## Exercise data:
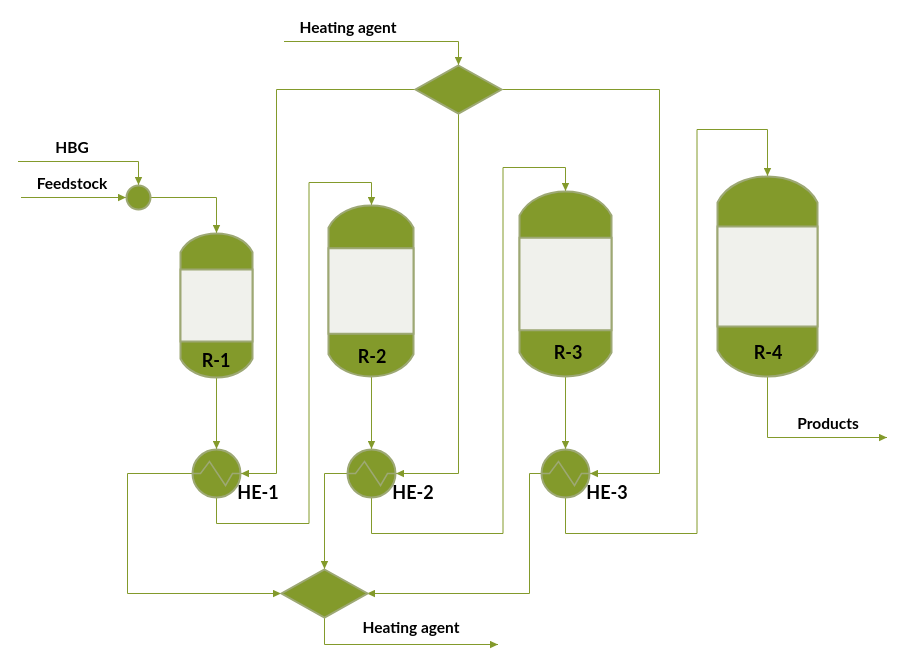
<!DOCTYPE html>
<html lang="en">
<head>
<meta charset="utf-8">
<title>Reactor process flow diagram</title>
<style>
:root {
  --paper: #ffffff;
  --ink: #000000;
  --green: #839a2b;
  --outline: #9da874;
  --catalyst: #f0f1ec;
}
* { box-sizing: border-box; }
html, body { margin: 0; overflow: hidden; background: var(--paper); }
.diagram {
  position: relative;
  width: 907px;
  height: 664px;
  overflow: hidden;
  background: var(--paper);
  color: var(--ink);
  font-family: Lato, "Open Sans", sans-serif;
  font-weight: 700;
}
.drawing { position: absolute; inset: 0; display: block; }
.pipes path { fill: none; stroke: var(--green); stroke-width: 1; marker-end: url(#arrow); }
.pipes .plain { marker-end: none; }
.arrowhead { fill: var(--green); }
.shell, .node { fill: var(--green); stroke: var(--outline); stroke-width: 2; }
.bed { fill: var(--catalyst); stroke: var(--outline); stroke-width: 2; }
.shell, .bed { vector-effect: non-scaling-stroke; }
.coil { fill: none; stroke: var(--outline); stroke-width: 1.5; }
.label {
  position: absolute;
  left: var(--x);
  top: var(--y);
  transform: translate(-50%, -50%);
  white-space: nowrap;
  line-height: 20px;
}
.stream { font-size: 15.5px; }
.equipment { font-size: 18px; }
</style>
</head>
<body>
<main class="diagram">
  <svg class="drawing" width="907" height="664" viewBox="0 0 907 664" role="img" aria-label="Four reactors in series with three heat exchangers between them">
    <defs>
      <marker id="arrow" markerUnits="userSpaceOnUse" markerWidth="8" markerHeight="8" refX="8" refY="4" orient="auto">
        <path class="arrowhead" d="M0 0.3L8 4L0 7.7Z"/>
      </marker>
      <g id="reactor">
        <path class="shell" d="M0 26C9 8 30 0 50 0S91 8 100 26V174C91 192 70 200 50 200S9 192 0 174Z"/>
        <rect class="bed" x="0" y="50" width="100" height="100"/>
      </g>
      <g id="exchanger">
        <circle class="node" r="24"/>
        <path class="coil" d="M-24 0H-16L-7 -12L9 12L16 0H24"/>
      </g>
      <polygon id="splitter" class="node" points="0,-24 43,0 0,24 -43,0"/>
    </defs>

    <g class="pipes">
      <g id="feed-lines">
        <path d="M18 161.5H138.5V185"/>
        <path d="M21 197.5H126"/>
        <path d="M151 197.5H216.5V233"/>
      </g>
      <g id="heating-supply">
        <path d="M284 41.5H458.5V65"/>
        <path d="M416 89.5H276.5V473.5H241"/>
        <path d="M458.5 113V473.5H396"/>
        <path d="M501 89.5H659.5V473.5H590"/>
      </g>
      <g id="reactor-outlets">
        <path d="M216.5 377V449"/>
        <path d="M371.5 377V449"/>
        <path d="M565.5 377V449"/>
        <path d="M767.5 377V437.5H887"/>
      </g>
      <g id="reactor-inlets">
        <path d="M216.5 498V523.5H309V182.5H371.5V205"/>
        <path d="M371.5 498V533.5H503V167.5H565.5V191"/>
        <path d="M565.5 498V533.5H697V129.5H767.5V176"/>
      </g>
      <g id="heating-return">
        <path d="M192 473.5H127.5V593.5H281"/>
        <path d="M347 473.5H324.5V569"/>
        <path d="M541 473.5H529.5V593.5H367"/>
        <path d="M324.5 618V644.5H498"/>
      </g>
    </g>

    <circle id="mixer" class="node" cx="138.5" cy="197.5" r="12"/>
    <use href="#splitter" x="458.5" y="89.5"/>
    <use href="#splitter" x="324.5" y="593.5"/>

    <g id="reactors">
      <use href="#reactor" transform="translate(180.5 233.5) scale(.72 .72)"/>
      <use href="#reactor" transform="translate(328.5 205.5) scale(.85 .855)"/>
      <use href="#reactor" transform="translate(519.5 191.5) scale(.92 .925)"/>
      <use href="#reactor" transform="translate(717.5 176.5)"/>
    </g>

    <g id="exchangers">
      <use href="#exchanger" x="216.5" y="473.5"/>
      <use href="#exchanger" x="371.5" y="473.5"/>
      <use href="#exchanger" x="565.5" y="473.5"/>
    </g>
  </svg>

  <span class="label stream" style="--x:348px;--y:27px">Heating agent</span>
  <span class="label stream" style="--x:72px;--y:147px">HBG</span>
  <span class="label stream" style="--x:72px;--y:183px">Feedstock</span>
  <span class="label stream" style="--x:828px;--y:423px">Products</span>
  <span class="label stream" style="--x:411px;--y:627px">Heating agent</span>

  <span class="label equipment" style="--x:216px;--y:360px">R-1</span>
  <span class="label equipment" style="--x:372px;--y:356px">R-2</span>
  <span class="label equipment" style="--x:568px;--y:352px">R-3</span>
  <span class="label equipment" style="--x:768px;--y:352px">R-4</span>

  <span class="label equipment" style="--x:258px;--y:492px">HE-1</span>
  <span class="label equipment" style="--x:413px;--y:492px">HE-2</span>
  <span class="label equipment" style="--x:607px;--y:492px">HE-3</span>
</main>
</body>
</html>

## Work instruction:
Without the images, write out each line of the data verbatim.

## Answer section:
<!DOCTYPE html>
<html lang="en">
<head>
<meta charset="utf-8">
<title>Reactor process flow diagram</title>
<style>
:root {
  --paper: #ffffff;
  --ink: #000000;
  --green: #839a2b;
  --outline: #9da874;
  --catalyst: #f0f1ec;
}
* { box-sizing: border-box; }
html, body { margin: 0; overflow: hidden; background: var(--paper); }
.diagram {
  position: relative;
  width: 907px;
  height: 664px;
  overflow: hidden;
  background: var(--paper);
  color: var(--ink);
  font-family: Lato, "Open Sans", sans-serif;
  font-weight: 700;
}
.drawing { position: absolute; inset: 0; display: block; }
.pipes path { fill: none; stroke: var(--green); stroke-width: 1; marker-end: url(#arrow); }
.pipes .plain { marker-end: none; }
.arrowhead { fill: var(--green); }
.shell, .node { fill: var(--green); stroke: var(--outline); stroke-width: 2; }
.bed { fill: var(--catalyst); stroke: var(--outline); stroke-width: 2; }
.shell, .bed { vector-effect: non-scaling-stroke; }
.coil { fill: none; stroke: var(--outline); stroke-width: 1.5; }
.label {
  position: absolute;
  left: var(--x);
  top: var(--y);
  transform: translate(-50%, -50%);
  white-space: nowrap;
  line-height: 20px;
}
.stream { font-size: 15.5px; }
.equipment { font-size: 18px; }
</style>
</head>
<body>
<main class="diagram">
  <svg class="drawing" width="907" height="664" viewBox="0 0 907 664" role="img" aria-label="Four reactors in series with three heat exchangers between them">
    <defs>
      <marker id="arrow" markerUnits="userSpaceOnUse" markerWidth="8" markerHeight="8" refX="8" refY="4" orient="auto">
        <path class="arrowhead" d="M0 0.3L8 4L0 7.7Z"/>
      </marker>
      <g id="reactor">
        <path class="shell" d="M0 26C9 8 30 0 50 0S91 8 100 26V174C91 192 70 200 50 200S9 192 0 174Z"/>
        <rect class="bed" x="0" y="50" width="100" height="100"/>
      </g>
      <g id="exchanger">
        <circle class="node" r="24"/>
        <path class="coil" d="M-24 0H-16L-7 -12L9 12L16 0H24"/>
      </g>
      <polygon id="splitter" class="node" points="0,-24 43,0 0,24 -43,0"/>
    </defs>

    <g class="pipes">
      <g id="feed-lines">
        <path d="M18 161.5H138.5V185"/>
        <path d="M21 197.5H126"/>
        <path d="M151 197.5H216.5V233"/>
      </g>
      <g id="heating-supply">
        <path d="M284 41.5H458.5V65"/>
        <path d="M416 89.5H276.5V473.5H241"/>
        <path d="M458.5 113V473.5H396"/>
        <path d="M501 89.5H659.5V473.5H590"/>
      </g>
      <g id="reactor-outlets">
        <path d="M216.5 377V449"/>
        <path d="M371.5 377V449"/>
        <path d="M565.5 377V449"/>
        <path d="M767.5 377V437.5H887"/>
      </g>
      <g id="reactor-inlets">
        <path d="M216.5 498V523.5H309V182.5H371.5V205"/>
        <path d="M371.5 498V533.5H503V167.5H565.5V191"/>
        <path d="M565.5 498V533.5H697V129.5H767.5V176"/>
      </g>
      <g id="heating-return">
        <path d="M192 473.5H127.5V593.5H281"/>
        <path d="M347 473.5H324.5V569"/>
        <path d="M541 473.5H529.5V593.5H367"/>
        <path d="M324.5 618V644.5H498"/>
      </g>
    </g>

    <circle id="mixer" class="node" cx="138.5" cy="197.5" r="12"/>
    <use href="#splitter" x="458.5" y="89.5"/>
    <use href="#splitter" x="324.5" y="593.5"/>

    <g id="reactors">
      <use href="#reactor" transform="translate(180.5 233.5) scale(.72 .72)"/>
      <use href="#reactor" transform="translate(328.5 205.5) scale(.85 .855)"/>
      <use href="#reactor" transform="translate(519.5 191.5) scale(.92 .925)"/>
      <use href="#reactor" transform="translate(717.5 176.5)"/>
    </g>

    <g id="exchangers">
      <use href="#exchanger" x="216.5" y="473.5"/>
      <use href="#exchanger" x="371.5" y="473.5"/>
      <use href="#exchanger" x="565.5" y="473.5"/>
    </g>
  </svg>

  <span class="label stream" style="--x:348px;--y:27px">Heating agent</span>
  <span class="label stream" style="--x:72px;--y:147px">HBG</span>
  <span class="label stream" style="--x:72px;--y:183px">Feedstock</span>
  <span class="label stream" style="--x:828px;--y:423px">Products</span>
  <span class="label stream" style="--x:411px;--y:627px">Heating agent</span>

  <span class="label equipment" style="--x:216px;--y:360px">R-1</span>
  <span class="label equipment" style="--x:372px;--y:356px">R-2</span>
  <span class="label equipment" style="--x:568px;--y:352px">R-3</span>
  <span class="label equipment" style="--x:768px;--y:352px">R-4</span>

  <span class="label equipment" style="--x:258px;--y:492px">HE-1</span>
  <span class="label equipment" style="--x:413px;--y:492px">HE-2</span>
  <span class="label equipment" style="--x:607px;--y:492px">HE-3</span>
</main>
</body>
</html>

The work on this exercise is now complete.